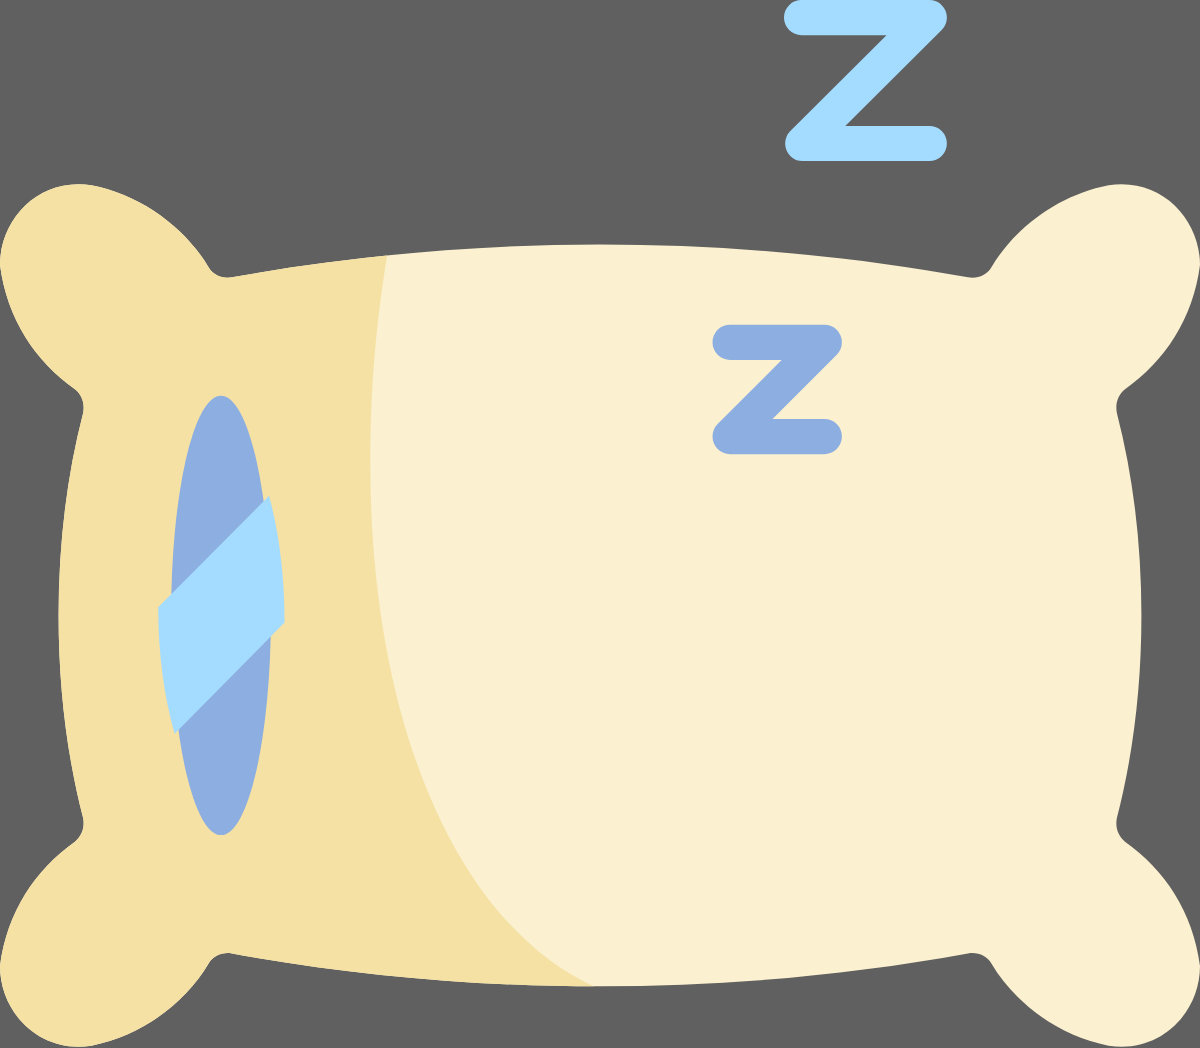
<!DOCTYPE html>
<html lang="en">
<head>
<meta charset="utf-8">
<title>Sleep pillow icon</title>
<style>
  :root {
    --backdrop: #606060;
    --pillow: #fbf0cf;
    --pillow-side: #f5e1a4;
    --blue: #8daee1;
    --sky: #a4dcff;
  }
  html, body { margin: 0; background: var(--backdrop); overflow: hidden; }
  .pillow-icon { display: block; width: 1200px; height: 1048px; }
  .pillow-body { fill: var(--pillow); }
  .pillow-side { fill: var(--pillow-side); }
  .label { fill: var(--blue); }
  .label-band { fill: var(--sky); }
  .snore { fill: none; stroke-width: 15; stroke-linecap: round; stroke-linejoin: round; }
  .snore-large { stroke: var(--sky); }
  .snore-small { stroke: var(--blue); }
</style>
</head>
<body>
<svg class="pillow-icon" viewBox="0 0 512 447" preserveAspectRatio="none" role="img" aria-label="Pillow with two letters Z rising above it">
  <defs>
    <path id="pillow-shape" d="M99 118.3 C150 109 203 104.300 256 104.300 S362 109 413 118.300
      C417 119 421 117.500 423 114 C433 97 452 83 473 79 C495 75.500 512 93 512 113
      C509 136 497 154 480 166 C477 168.500 475.800 172 476.500 176
      C483.500 203 487 232 487 262.500 S483.500 322 476.500 349
      C475.800 353 477 356.500 480 359 C497 371 509 389 512 412
      C512 432 495 449.500 473 446 C452 442 433 428 423 411
      C421 407.500 417 406 413 406.700 C362 416 309 420.700 256 420.700 S150 416 99 406.700
      C95 406 91 407.500 89 411 C79 428 60 442 39 446 C17 449.500 0 432 0 412
      C3 389 15 371 32 359 C35 356.500 36.200 353 35.500 349
      C28.500 322 25 293 25 262.500 S28.500 203 35.500 176
      C36.200 172 35 168.500 32 166 C15 154 3 136 0 113
      C0 93 17 75.500 39 79 C60 83 79 97 89 114 C91 117.500 95 119 99 118.300 Z"/>
    <clipPath id="pillow-clip"><use href="#pillow-shape"/></clipPath>
  </defs>

  <g id="pillow">
    <use class="pillow-body" href="#pillow-shape"/>
    <path class="pillow-side" clip-path="url(#pillow-clip)" d="M-2 70 H171 L165.500 107 C160 140 158 168 158 198 C158 310 196 395 254 421 V449 H-2 Z"/>
  </g>

  <g id="side-label">
    <ellipse class="label" cx="94.300" cy="262.500" rx="21.300" ry="93.700"/>
    <path class="label-band" d="M114.800 211.500 C119 227 121.400 245 121.400 265.500 L74.500 313 C70 297 67.500 279 67.500 259 Z"/>
  </g>

  <g id="snores">
    <path class="snore snore-large" d="M342 7.500 H396.500 L342.500 61.200 H396.500"/>
    <path class="snore snore-small" d="M311.500 146 H351.700 L311.500 186.200 H351.700"/>
  </g>
</svg>
</body>
</html>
§
Activity: Your answer should reproduce each line of the listing that holds the word "body".

Written response:
  html, body { margin: 0; background: var(--backdrop); overflow: hidden; }
  .pillow-body { fill: var(--pillow); }
<body>
    <use class="pillow-body" href="#pillow-shape"/>
</body>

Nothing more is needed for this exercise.